To collect and process data collected from an athlete’s bike sensors, such as biometric data, exact location and upcoming weather conditions with the goal of enhancing decision-making and performance during the Race Across America.
RAAM is widely considered to be one of the toughest endurance tests in the world. Crossing four mountain ranges and three desserts, cyclists travel 3,000 miles from the west to the east coast of the United States. During the Race Across America, the clock never stops. Rather than being split into stages, once started, the race does not stop until the cyclist crosses the finish line.
In collaboration with IBM, Axmor specialists designed a web application for ultracyclist Dave Haase, which visualizes data collected from various sensors, upcoming weather conditions and location. The athlete’s data is consolidated onto his smartphone and then imported into the database.
Data collected from a wide variety of devices can be divided into the following groups:
The end users of this application are Dave’s crew and his fans. Taking into account the requirements of each end-user segment, our team developed two dashboards showing the athlete’s main metrics.
To make it easier for fans to follow cyclist Dave Haase’s progress, the web application was integrated with popular social networks like Twitter and Facebook.
To track Dave Haase’s place in relation to his opponents, our team integrated the application with Track Leaders tracking system. This enabled fans to follow the participating athletes’ position, route and status - active, finished, or DNF (did not finish).
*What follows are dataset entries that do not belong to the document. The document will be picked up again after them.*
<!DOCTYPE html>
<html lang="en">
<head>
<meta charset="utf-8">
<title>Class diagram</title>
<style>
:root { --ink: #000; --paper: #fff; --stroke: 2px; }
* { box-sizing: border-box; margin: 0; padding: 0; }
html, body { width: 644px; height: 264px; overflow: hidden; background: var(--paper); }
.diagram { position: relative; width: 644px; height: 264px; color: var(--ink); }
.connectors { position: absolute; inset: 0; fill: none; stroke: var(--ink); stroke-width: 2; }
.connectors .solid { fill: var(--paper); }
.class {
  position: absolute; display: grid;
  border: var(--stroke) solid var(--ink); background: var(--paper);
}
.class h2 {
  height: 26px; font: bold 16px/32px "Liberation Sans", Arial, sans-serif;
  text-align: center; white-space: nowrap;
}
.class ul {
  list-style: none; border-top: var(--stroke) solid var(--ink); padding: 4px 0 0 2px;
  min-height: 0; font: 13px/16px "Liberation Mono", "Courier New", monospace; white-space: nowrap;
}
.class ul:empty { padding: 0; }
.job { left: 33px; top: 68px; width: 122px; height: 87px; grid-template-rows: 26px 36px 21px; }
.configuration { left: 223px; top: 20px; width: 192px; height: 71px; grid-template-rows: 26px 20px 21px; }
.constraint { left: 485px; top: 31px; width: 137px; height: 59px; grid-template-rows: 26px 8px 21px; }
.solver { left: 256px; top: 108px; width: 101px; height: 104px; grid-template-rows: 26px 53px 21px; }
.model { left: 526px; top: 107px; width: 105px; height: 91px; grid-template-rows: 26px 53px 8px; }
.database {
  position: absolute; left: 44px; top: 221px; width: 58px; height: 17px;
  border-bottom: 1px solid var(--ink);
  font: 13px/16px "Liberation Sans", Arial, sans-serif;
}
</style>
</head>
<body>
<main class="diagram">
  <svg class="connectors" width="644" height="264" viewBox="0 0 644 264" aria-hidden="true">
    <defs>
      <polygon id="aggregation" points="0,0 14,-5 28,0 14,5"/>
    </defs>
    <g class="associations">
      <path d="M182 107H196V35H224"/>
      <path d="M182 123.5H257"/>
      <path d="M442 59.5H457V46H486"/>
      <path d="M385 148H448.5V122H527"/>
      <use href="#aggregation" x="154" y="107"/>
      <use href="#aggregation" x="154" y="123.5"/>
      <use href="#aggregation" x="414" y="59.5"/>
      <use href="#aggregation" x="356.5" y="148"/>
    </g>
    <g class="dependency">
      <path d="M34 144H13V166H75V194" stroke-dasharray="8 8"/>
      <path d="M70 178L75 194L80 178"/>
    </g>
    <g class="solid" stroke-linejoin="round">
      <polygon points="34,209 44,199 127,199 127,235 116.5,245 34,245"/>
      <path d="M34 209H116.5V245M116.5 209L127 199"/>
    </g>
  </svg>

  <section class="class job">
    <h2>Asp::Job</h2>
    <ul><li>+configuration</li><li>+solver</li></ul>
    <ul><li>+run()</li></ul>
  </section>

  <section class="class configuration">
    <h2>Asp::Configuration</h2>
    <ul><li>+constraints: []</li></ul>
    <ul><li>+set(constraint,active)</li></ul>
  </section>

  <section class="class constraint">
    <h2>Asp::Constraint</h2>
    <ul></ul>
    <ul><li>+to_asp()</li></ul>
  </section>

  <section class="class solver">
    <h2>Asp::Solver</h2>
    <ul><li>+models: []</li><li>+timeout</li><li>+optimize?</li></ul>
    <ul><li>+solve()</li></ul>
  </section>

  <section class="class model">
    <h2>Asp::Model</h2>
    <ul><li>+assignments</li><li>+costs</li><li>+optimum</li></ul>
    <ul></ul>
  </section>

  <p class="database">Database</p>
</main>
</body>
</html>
When crossing the area from the west to the east coast, the athletes can find themselves in extreme conditions, encountering torrential rain, high-speed winds, and sweltering heat. In order to forecast weather conditions and work with them effectively in real-time, the web application was integrated with the Weather Underground service.